╭──
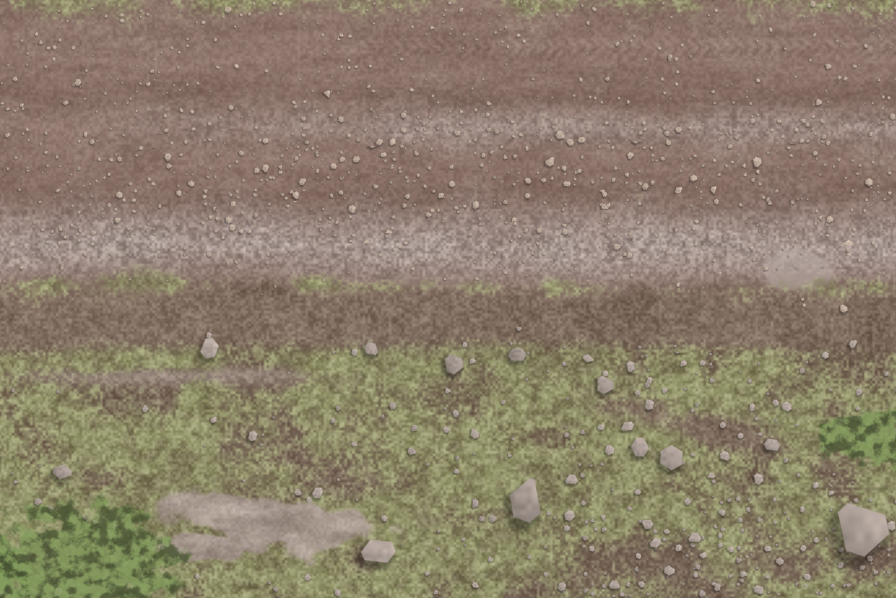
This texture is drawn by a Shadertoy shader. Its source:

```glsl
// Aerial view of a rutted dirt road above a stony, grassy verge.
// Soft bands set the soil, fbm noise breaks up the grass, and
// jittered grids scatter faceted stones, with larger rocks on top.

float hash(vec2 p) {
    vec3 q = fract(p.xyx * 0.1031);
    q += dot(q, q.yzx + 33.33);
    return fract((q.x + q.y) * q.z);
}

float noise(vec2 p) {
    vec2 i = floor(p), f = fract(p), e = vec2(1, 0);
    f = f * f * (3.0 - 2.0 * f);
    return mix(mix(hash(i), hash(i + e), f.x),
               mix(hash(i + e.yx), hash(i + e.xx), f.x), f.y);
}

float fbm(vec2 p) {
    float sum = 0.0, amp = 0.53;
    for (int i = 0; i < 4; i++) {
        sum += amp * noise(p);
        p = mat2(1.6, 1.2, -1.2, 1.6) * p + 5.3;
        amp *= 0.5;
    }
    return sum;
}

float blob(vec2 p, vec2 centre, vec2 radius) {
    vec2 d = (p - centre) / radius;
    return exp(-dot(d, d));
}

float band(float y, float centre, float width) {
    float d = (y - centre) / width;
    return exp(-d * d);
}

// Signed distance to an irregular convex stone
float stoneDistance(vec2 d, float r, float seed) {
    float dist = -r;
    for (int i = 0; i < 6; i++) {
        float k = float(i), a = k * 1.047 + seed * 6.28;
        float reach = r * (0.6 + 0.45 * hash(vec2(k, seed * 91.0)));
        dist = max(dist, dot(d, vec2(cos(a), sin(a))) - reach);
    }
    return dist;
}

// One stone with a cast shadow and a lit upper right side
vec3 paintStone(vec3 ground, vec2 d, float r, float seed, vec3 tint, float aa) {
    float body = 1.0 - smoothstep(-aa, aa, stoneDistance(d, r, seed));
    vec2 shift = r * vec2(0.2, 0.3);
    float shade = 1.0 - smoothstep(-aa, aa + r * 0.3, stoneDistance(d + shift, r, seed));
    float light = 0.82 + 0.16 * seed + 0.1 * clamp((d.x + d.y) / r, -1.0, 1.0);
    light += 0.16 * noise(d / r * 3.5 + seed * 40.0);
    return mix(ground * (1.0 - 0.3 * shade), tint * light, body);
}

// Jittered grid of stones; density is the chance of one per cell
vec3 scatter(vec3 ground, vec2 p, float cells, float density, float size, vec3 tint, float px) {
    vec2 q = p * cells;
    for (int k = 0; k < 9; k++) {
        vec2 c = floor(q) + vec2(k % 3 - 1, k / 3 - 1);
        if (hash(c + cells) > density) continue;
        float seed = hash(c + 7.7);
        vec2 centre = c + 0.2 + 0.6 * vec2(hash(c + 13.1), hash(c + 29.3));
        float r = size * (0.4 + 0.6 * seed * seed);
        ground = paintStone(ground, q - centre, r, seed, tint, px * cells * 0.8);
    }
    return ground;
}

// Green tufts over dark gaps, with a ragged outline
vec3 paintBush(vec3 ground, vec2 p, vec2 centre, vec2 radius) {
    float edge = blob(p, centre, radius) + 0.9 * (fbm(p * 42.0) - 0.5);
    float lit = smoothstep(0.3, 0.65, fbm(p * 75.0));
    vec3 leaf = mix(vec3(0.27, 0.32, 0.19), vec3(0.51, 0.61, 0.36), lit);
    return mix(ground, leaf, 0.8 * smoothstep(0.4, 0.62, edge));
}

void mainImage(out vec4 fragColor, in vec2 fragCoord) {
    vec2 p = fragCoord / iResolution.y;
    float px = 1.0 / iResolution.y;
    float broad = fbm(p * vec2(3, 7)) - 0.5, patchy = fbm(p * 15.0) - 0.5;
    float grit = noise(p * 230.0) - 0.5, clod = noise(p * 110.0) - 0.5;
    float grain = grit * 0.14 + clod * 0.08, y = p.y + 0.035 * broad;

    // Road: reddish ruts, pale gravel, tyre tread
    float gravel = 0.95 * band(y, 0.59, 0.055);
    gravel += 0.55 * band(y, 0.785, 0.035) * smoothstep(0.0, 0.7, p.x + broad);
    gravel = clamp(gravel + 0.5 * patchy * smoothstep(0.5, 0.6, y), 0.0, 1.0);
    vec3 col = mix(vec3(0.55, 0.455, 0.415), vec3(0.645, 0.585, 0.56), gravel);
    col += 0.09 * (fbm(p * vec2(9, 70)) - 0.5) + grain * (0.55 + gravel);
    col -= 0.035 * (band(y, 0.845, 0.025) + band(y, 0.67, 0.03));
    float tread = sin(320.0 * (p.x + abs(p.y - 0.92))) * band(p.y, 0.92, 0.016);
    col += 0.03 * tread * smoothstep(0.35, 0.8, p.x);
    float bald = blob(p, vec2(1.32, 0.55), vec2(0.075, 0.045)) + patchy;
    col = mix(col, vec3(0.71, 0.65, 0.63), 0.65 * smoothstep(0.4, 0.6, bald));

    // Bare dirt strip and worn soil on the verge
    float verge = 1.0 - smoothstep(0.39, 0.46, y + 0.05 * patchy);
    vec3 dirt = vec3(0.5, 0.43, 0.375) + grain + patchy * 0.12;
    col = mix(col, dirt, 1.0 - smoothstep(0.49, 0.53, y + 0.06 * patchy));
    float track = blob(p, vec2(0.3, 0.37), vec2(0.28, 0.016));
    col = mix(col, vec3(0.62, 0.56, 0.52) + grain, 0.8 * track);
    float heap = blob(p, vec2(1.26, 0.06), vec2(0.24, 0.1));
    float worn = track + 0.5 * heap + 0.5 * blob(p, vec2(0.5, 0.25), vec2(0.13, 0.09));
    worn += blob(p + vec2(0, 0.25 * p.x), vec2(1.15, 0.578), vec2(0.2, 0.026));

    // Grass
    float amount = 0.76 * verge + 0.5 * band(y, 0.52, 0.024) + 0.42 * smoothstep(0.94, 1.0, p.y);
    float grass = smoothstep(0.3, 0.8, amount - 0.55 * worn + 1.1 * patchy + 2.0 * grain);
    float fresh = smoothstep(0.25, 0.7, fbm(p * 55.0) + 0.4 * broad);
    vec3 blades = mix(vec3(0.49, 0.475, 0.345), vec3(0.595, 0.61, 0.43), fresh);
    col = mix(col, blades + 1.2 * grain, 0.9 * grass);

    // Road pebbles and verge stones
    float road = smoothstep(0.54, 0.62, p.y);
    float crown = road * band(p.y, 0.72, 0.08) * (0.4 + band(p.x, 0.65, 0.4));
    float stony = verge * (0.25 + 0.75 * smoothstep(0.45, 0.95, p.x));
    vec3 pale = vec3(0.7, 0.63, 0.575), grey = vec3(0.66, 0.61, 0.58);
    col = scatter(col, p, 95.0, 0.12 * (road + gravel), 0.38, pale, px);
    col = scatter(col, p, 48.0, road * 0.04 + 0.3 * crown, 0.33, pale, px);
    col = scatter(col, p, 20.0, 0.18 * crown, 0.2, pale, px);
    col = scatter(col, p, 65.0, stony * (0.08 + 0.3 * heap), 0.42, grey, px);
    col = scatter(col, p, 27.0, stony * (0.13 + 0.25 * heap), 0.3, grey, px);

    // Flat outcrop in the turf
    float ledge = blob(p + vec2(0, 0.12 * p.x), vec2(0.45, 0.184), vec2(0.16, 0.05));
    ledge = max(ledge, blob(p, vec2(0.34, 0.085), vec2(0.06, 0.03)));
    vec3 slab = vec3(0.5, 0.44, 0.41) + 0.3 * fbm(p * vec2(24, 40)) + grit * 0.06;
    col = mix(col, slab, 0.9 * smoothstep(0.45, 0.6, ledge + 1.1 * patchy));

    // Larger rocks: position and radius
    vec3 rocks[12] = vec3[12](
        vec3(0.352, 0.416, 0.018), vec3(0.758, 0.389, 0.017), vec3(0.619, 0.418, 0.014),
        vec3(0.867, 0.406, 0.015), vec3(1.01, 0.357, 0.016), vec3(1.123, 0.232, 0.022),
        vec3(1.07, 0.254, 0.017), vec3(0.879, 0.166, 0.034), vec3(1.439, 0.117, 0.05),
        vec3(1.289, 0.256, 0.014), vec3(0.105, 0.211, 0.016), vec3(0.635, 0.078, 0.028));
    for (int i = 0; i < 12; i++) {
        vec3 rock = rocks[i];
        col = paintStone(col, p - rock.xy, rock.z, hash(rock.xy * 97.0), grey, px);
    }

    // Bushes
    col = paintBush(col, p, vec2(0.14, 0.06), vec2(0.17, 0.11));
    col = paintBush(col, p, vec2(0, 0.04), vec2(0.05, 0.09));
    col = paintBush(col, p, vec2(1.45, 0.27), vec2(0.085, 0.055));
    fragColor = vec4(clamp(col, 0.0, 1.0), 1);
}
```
╰──
╭──
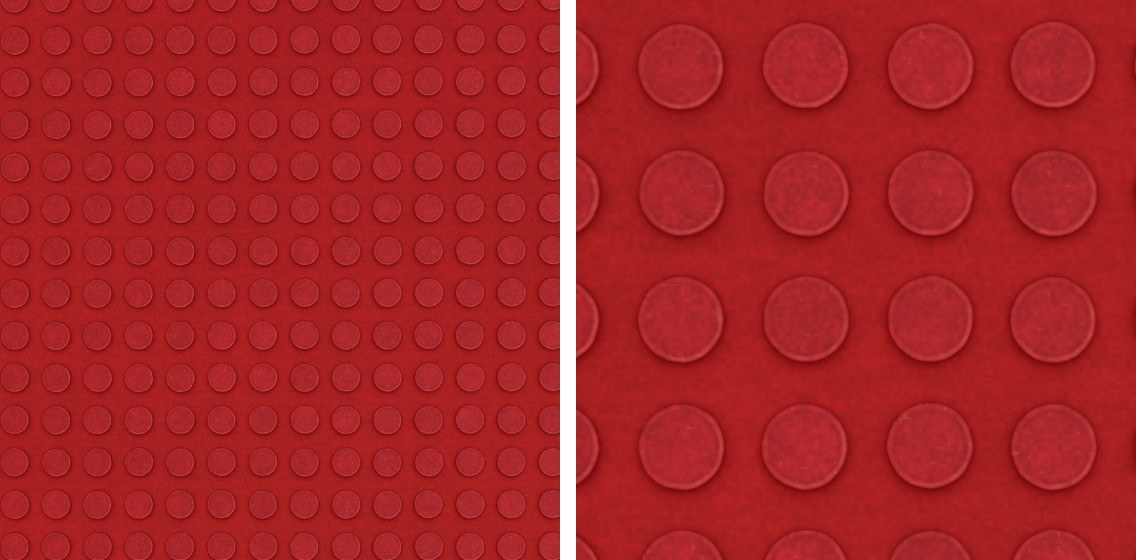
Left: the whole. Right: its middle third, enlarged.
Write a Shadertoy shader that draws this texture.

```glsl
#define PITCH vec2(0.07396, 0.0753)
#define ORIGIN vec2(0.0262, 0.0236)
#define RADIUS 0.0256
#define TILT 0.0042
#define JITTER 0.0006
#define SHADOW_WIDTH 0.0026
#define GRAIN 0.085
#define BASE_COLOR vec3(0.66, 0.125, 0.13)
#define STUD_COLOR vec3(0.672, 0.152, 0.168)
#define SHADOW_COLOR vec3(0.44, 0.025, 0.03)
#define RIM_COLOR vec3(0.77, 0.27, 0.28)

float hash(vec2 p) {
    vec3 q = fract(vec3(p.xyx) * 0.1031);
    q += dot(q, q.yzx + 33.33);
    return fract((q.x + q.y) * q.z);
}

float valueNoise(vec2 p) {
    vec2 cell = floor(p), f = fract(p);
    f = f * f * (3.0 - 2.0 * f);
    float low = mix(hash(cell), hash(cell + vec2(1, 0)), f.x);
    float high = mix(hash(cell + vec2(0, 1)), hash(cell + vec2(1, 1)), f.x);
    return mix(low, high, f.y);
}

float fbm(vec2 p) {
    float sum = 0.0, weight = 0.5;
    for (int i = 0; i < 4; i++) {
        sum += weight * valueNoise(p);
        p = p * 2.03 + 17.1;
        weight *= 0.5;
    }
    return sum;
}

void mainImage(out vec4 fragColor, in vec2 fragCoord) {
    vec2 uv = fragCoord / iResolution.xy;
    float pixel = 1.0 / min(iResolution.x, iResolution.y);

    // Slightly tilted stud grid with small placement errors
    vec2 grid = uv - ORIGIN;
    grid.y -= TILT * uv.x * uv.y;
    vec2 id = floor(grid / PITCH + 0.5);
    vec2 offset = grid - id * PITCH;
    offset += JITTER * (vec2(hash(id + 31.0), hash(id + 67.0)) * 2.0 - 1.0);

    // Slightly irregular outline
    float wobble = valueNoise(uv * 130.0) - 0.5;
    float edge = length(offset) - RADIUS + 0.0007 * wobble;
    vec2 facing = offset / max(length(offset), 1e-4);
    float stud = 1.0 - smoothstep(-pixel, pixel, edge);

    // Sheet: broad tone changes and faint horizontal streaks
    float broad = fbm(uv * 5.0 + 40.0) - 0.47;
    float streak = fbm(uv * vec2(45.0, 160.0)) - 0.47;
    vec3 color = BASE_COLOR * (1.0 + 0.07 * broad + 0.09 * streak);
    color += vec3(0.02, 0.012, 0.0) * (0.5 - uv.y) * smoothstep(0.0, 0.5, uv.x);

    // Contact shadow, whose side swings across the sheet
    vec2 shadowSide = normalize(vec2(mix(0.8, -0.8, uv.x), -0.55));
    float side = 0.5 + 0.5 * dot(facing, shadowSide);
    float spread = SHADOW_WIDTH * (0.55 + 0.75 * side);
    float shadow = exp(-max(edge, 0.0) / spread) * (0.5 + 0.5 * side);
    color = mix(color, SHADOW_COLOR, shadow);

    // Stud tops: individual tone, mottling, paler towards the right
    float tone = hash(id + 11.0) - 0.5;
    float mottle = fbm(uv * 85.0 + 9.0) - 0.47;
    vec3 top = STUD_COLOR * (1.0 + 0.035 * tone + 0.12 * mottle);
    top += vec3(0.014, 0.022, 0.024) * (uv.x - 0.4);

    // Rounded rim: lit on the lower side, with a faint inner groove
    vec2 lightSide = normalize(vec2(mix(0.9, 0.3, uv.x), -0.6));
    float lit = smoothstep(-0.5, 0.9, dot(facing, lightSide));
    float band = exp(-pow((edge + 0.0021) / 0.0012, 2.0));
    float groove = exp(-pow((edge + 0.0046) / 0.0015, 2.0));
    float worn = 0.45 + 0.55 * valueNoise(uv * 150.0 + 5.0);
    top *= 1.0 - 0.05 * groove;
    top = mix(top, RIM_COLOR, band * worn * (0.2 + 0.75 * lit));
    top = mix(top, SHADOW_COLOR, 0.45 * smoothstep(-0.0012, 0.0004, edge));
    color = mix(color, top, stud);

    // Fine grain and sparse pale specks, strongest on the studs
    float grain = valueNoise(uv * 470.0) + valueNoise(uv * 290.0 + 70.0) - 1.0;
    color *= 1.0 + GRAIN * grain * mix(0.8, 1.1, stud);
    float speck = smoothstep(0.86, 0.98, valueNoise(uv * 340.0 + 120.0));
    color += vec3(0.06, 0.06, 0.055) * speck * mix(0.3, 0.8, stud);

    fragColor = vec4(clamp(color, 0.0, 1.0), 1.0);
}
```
╰──
# WORK INSTRUCTION:
What lines above contain the word "blob"? Please copy each one.

# RESULT:
float blob(vec2 p, vec2 centre, vec2 radius) {
    float edge = blob(p, centre, radius) + 0.9 * (fbm(p * 42.0) - 0.5);
    float bald = blob(p, vec2(1.32, 0.55), vec2(0.075, 0.045)) + patchy;
    float track = blob(p, vec2(0.3, 0.37), vec2(0.28, 0.016));
    float heap = blob(p, vec2(1.26, 0.06), vec2(0.24, 0.1));
    float worn = track + 0.5 * heap + 0.5 * blob(p, vec2(0.5, 0.25), vec2(0.13, 0.09));
    worn += blob(p + vec2(0, 0.25 * p.x), vec2(1.15, 0.578), vec2(0.2, 0.026));
    float ledge = blob(p + vec2(0, 0.12 * p.x), vec2(0.45, 0.184), vec2(0.16, 0.05));
    ledge = max(ledge, blob(p, vec2(0.34, 0.085), vec2(0.06, 0.03)));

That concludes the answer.